In some Italian cities, including Rome and Venice, holidaymakers are prohibited from walking around without a top or in swimwear. The clothing must at least cover the shoulders. Anyone who does not adhere to the dress code will be sent off or even fined.

In a park in Venice this year a vacationer in a bikini sunbathed - she was caught and had to pay a fine of 250 euros.

10. Bathe in the fountain

Bathing in fountains is prohibited in Italy. Climbing, sunbathing, throwing objects in or cooling animals down is also prohibited. Anyone who ignores the ban has to pay a fine of up to 450 euros.

The Trevi Fountain in Rome is an absolute tourist magnet. However, many of the vacationers are behaving badly - last summer eight tourists fought each other for the best place for a selfie. But there is no penalty for throwing in money.

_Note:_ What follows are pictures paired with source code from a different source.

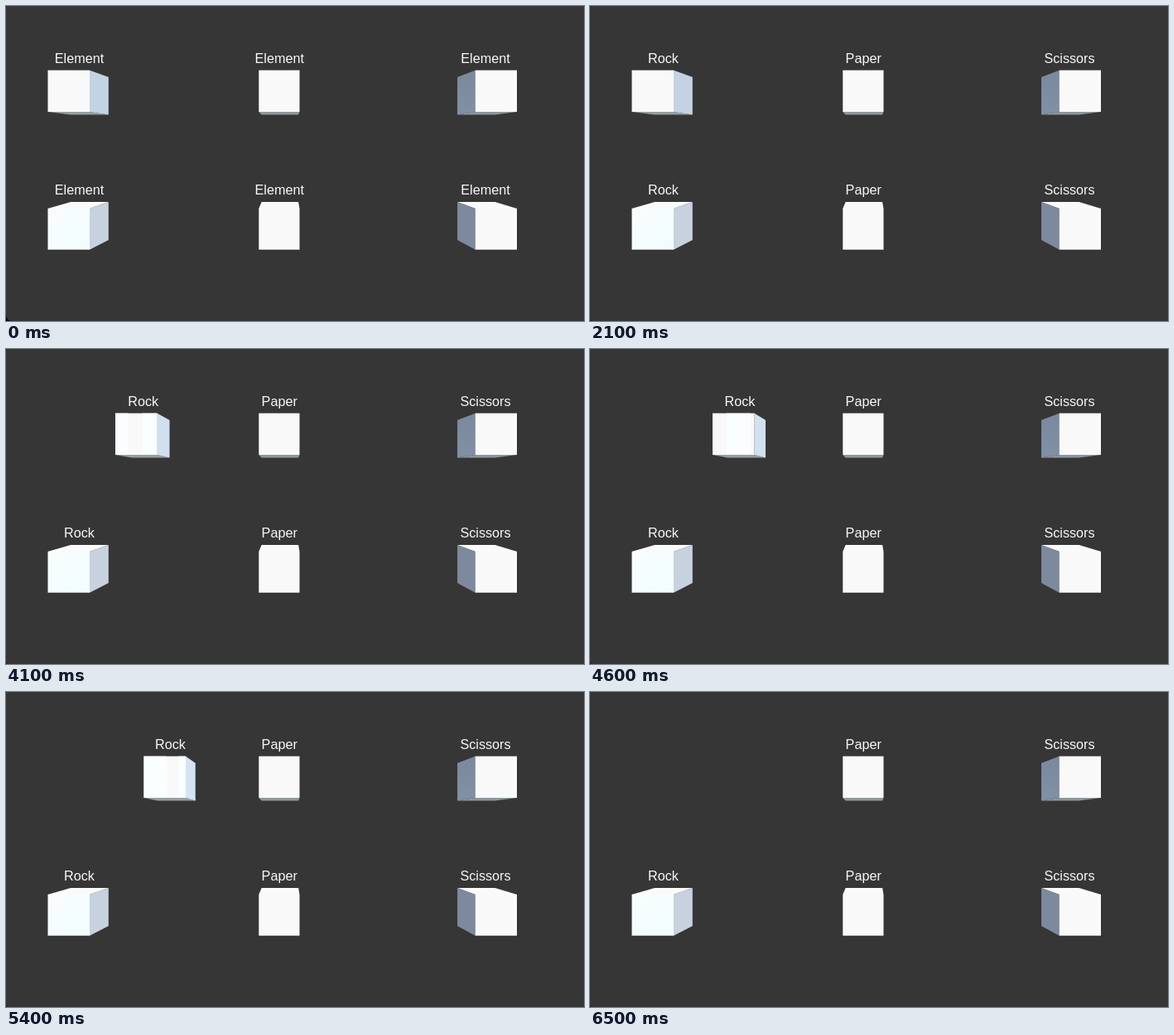
An HTML page with a canvas for the animation above (8 s loop, 698x381 px).

```html
<!DOCTYPE html>
<html>
<head>
<meta charset="utf-8">
<style>
html, body { margin: 0; width: 100%; height: 100%; overflow: hidden; background: #363636; }
canvas { display: block; }
</style>
</head>
<body>
<canvas id="stage" width="698" height="381"></canvas>
<script>
const ctx = document.getElementById('stage').getContext('2d');
const LOOP = 8000, STEP = 100;
const NAMED = 2100, DRAG = 3800, GONE = 6500;
const HOME = 50.5;

// left edge of the dragged cube at each step after DRAG
const path = [62.5, 83, 107, 132, 153, 163, 163, 157, 148, 140.5, 138, 142, 149, 157,
  164, 167.5, 166.5, 162.5, 159, 158, 161, 167.5, 175.5, 188, 203, 220, 241];

// perspective: the back plane shrinks toward the vanishing column
const back = x => x + (340 - x) * 0.0955;

function poly(fill, ...p) {
  ctx.fillStyle = fill;
  ctx.beginPath();
  for (let i = 0; i < p.length; i += 2) ctx.lineTo(p[i], p[i + 1]);
  ctx.fill();
}

function blend(from, to, y0, y1, x0 = 0, x1 = 0) {
  const g = ctx.createLinearGradient(x0, y0, x1, y1);
  g.addColorStop(0, from);
  g.addColorStop(1, to);
  return g;
}

function label(text, x, y) {
  ctx.fillStyle = '#f8f8f8';
  ctx.fillText(text, x, y);
}

// lower = seen from above, otherwise seen from below
function cube(x, w, lower, front, side, cap) {
  const r = x + w, bl = back(x), br = back(r);
  const [top, bottom, backTop, backBottom] =
    lower ? [245, 294.7, 237, 283] : [77.7, 128, 86, 131.4];
  if (lower) poly(cap, x, top, bl, backTop, br, backTop, r, top);
  else poly(cap, x, bottom, bl, backBottom, br, backBottom, r, bottom);
  if (br > r) poly(side, r, top, br, backTop, br, backBottom, r, bottom);
  if (bl < x) poly(side, x, top, bl, backTop, bl, backBottom, x, bottom);
  ctx.fillStyle = front;
  ctx.fillRect(x, top, w, bottom - top);
}

// cool sheen bands stay fixed on screen while the cube passes them
function sheen(x, w) {
  ctx.fillStyle = '#fafeff';
  for (const [a, b] of [[102, 148], [165, 194], [208, 300]]) {
    const l = Math.max(a, x), r = Math.min(b, x + w);
    if (r > l) ctx.fillRect(l, 77.7, r - l, 50.3);
  }
}

function corner(size, color) {
  ctx.fillStyle = color;
  ctx.beginPath();
  ctx.moveTo(0, 381 - size);
  ctx.quadraticCurveTo(0, 381, size, 381);
  ctx.lineTo(0, 381);
  ctx.fill();
}

function draw(t) {
  ctx.fillStyle = '#363636';
  ctx.fillRect(0, 0, 698, 381);
  if (t < 700) corner(8, '#050505');
  else corner(4, '#202020');

  const names = t < NAMED ? Array(3).fill('Element') : ['Rock', 'Paper', 'Scissors'];
  const white = '#f9f9f9';
  ctx.font = '16.2px "Liberation Sans", Arial, sans-serif';
  ctx.textAlign = 'center';

  if (t < GONE) {
    const x = t < DRAG ? HOME : path[Math.floor((t - DRAG) / STEP)];
    const d = x - HOME, lift = d * 0.145;
    cube(x, 50.5, false, white, `rgb(${196 + lift},${211 + lift},${227 + lift})`, '#969fa2');
    sheen(x, 50.5);
    label(names[0], 88.5 + d * 0.948, 69);
  }
  cube(305.3, 49.2, false, white, '#c4d3e3', '#8f999c');
  cube(566.7, 50.3, false, white, blend('#7b899f', '#8290a5', 80, 131), '#8b979c');

  cube(HOME, 50.5, true, blend('#f9fcfd', '#f3fdff', 245, 285, 50, 80), '#c8d2de', '#fbfafa');
  cube(305.3, 49.2, true, white, '#c8d2de', '#fafafa');
  cube(566.7, 50.3, true, white, '#7d899d', '#fafafa');

  label(names[0], 88.5, 228);
  for (const y of [69, 228]) {
    label(names[1], 330.2, y);
    label(names[2], 579, y);
  }
}

const start = performance.now();
function tick() {
  draw((performance.now() - start) % LOOP);
  requestAnimationFrame(tick);
}
tick();
</script>
</body>
</html>
```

11. Ride a bike

In Venice's old town, the Centro Storico, cycling is strictly forbidden - even pushing is taboo. In any case, it is difficult to imagine that there is still room for cyclists among the thousands of pedestrians.

12. Hang up the laundry

Many associate it with Italy: colorfully draped clotheslines in narrow streets. Drying laundry between house facades is now prohibited in Rome and Venice. Anyone who still hangs their wet clothes on the leash has to pay a fine.